INSTRUCTIONS TO FOLLOW:
Below is a set of records. Repeat them verbatim without the pictures.
*** Opening EXCERPTED RECORDS ***
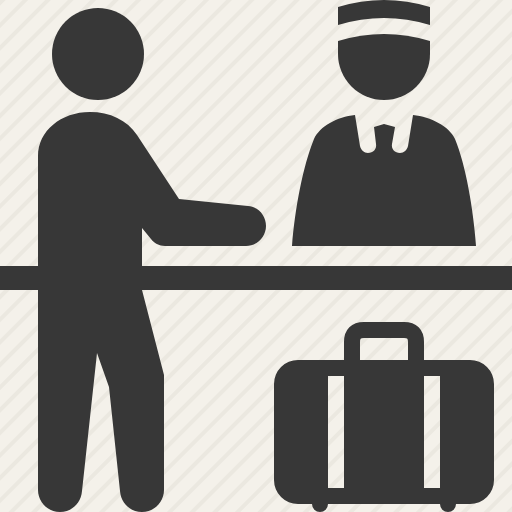
<!DOCTYPE html>
<html lang="en">
<head>
<meta charset="utf-8">
<title>Hotel reception</title>
<style>
:root { --paper: #f4f1ea; --stripe: #ebe8e0; --ink: #373737; }
html, body { margin: 0; width: 512px; height: 512px; overflow: hidden; background: var(--paper); }
svg { display: block; }
.paper { fill: var(--paper); }
.stripe { fill: var(--stripe); }
.ink { fill: var(--ink); }
.handle { fill: none; stroke: var(--ink); stroke-width: 16; }
</style>
</head>
<body>
<svg width="512" height="512" viewBox="0 0 512 512" role="img" aria-label="Guest at a reception desk with a clerk and a suitcase">
  <defs>
    <pattern id="stripes" width="16" height="16" patternUnits="userSpaceOnUse" patternTransform="rotate(45)">
      <rect class="stripe" width="4" height="16"/>
    </pattern>
  </defs>
  <rect class="paper" width="512" height="512"/>
  <rect width="512" height="512" fill="url(#stripes)"/>

  <rect id="desk" class="ink" y="266" width="512" height="24"/>

  <g id="guest" class="ink">
    <circle cx="98" cy="54" r="46"/>
    <path d="M38 156C38 131 61 112 90 112C110 112 127 120 137 135L179 199L248 206C259 207 266 216 266 226C266 237 257 246 246 246H165C159 246 154 243 151 239L142 228V290L164 375V490C164 502 154 512 142 512C130 512 121 503 120 491L109 387L97 353L82 491C81 503 72 512 60 512C48 512 38 502 38 490Z"/>
  </g>

  <g id="clerk" class="ink">
    <path d="M338 7Q384-7 430 7V25Q384 11 338 25Z"/>
    <path d="M338 41Q384 27 430 41V54A46 46 0 0 1 338 54Z"/>
    <path d="M355 115L360 146C361 150 364 153 368 153C373 153 377 149 376 144L374 127L384 124L395 127L392 144C391 149 395 153 400 153C404 153 407 150 408 146L413 115C431 117 449 126 455 139C466 166 473 208 476 246H292C295 208 303 166 314 139C320 126 337 117 355 115Z"/>
  </g>

  <g id="suitcase">
    <path class="handle" d="M352 362V342Q352 330 364 330H404Q416 330 416 342V362"/>
    <path class="ink" d="M298 360H470A24 24 0 0 1 494 384V480A24 24 0 0 1 470 504H456A8 8 0 0 1 440 504H328A8 8 0 0 1 312 504H298A24 24 0 0 1 274 480V384A24 24 0 0 1 298 360ZM328 376V488H344V376ZM424 376V488H440V376Z" fill-rule="evenodd"/>
  </g>
</svg>
</body>
</html>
*** Closing EXCERPTED RECORDS ***
EXPECTED ANSWER:
<!DOCTYPE html>
<html lang="en">
<head>
<meta charset="utf-8">
<title>Hotel reception</title>
<style>
:root { --paper: #f4f1ea; --stripe: #ebe8e0; --ink: #373737; }
html, body { margin: 0; width: 512px; height: 512px; overflow: hidden; background: var(--paper); }
svg { display: block; }
.paper { fill: var(--paper); }
.stripe { fill: var(--stripe); }
.ink { fill: var(--ink); }
.handle { fill: none; stroke: var(--ink); stroke-width: 16; }
</style>
</head>
<body>
<svg width="512" height="512" viewBox="0 0 512 512" role="img" aria-label="Guest at a reception desk with a clerk and a suitcase">
  <defs>
    <pattern id="stripes" width="16" height="16" patternUnits="userSpaceOnUse" patternTransform="rotate(45)">
      <rect class="stripe" width="4" height="16"/>
    </pattern>
  </defs>
  <rect class="paper" width="512" height="512"/>
  <rect width="512" height="512" fill="url(#stripes)"/>

  <rect id="desk" class="ink" y="266" width="512" height="24"/>

  <g id="guest" class="ink">
    <circle cx="98" cy="54" r="46"/>
    <path d="M38 156C38 131 61 112 90 112C110 112 127 120 137 135L179 199L248 206C259 207 266 216 266 226C266 237 257 246 246 246H165C159 246 154 243 151 239L142 228V290L164 375V490C164 502 154 512 142 512C130 512 121 503 120 491L109 387L97 353L82 491C81 503 72 512 60 512C48 512 38 502 38 490Z"/>
  </g>

  <g id="clerk" class="ink">
    <path d="M338 7Q384-7 430 7V25Q384 11 338 25Z"/>
    <path d="M338 41Q384 27 430 41V54A46 46 0 0 1 338 54Z"/>
    <path d="M355 115L360 146C361 150 364 153 368 153C373 153 377 149 376 144L374 127L384 124L395 127L392 144C391 149 395 153 400 153C404 153 407 150 408 146L413 115C431 117 449 126 455 139C466 166 473 208 476 246H292C295 208 303 166 314 139C320 126 337 117 355 115Z"/>
  </g>

  <g id="suitcase">
    <path class="handle" d="M352 362V342Q352 330 364 330H404Q416 330 416 342V362"/>
    <path class="ink" d="M298 360H470A24 24 0 0 1 494 384V480A24 24 0 0 1 470 504H456A8 8 0 0 1 440 504H328A8 8 0 0 1 312 504H298A24 24 0 0 1 274 480V384A24 24 0 0 1 298 360ZM328 376V488H344V376ZM424 376V488H440V376Z" fill-rule="evenodd"/>
  </g>
</svg>
</body>
</html>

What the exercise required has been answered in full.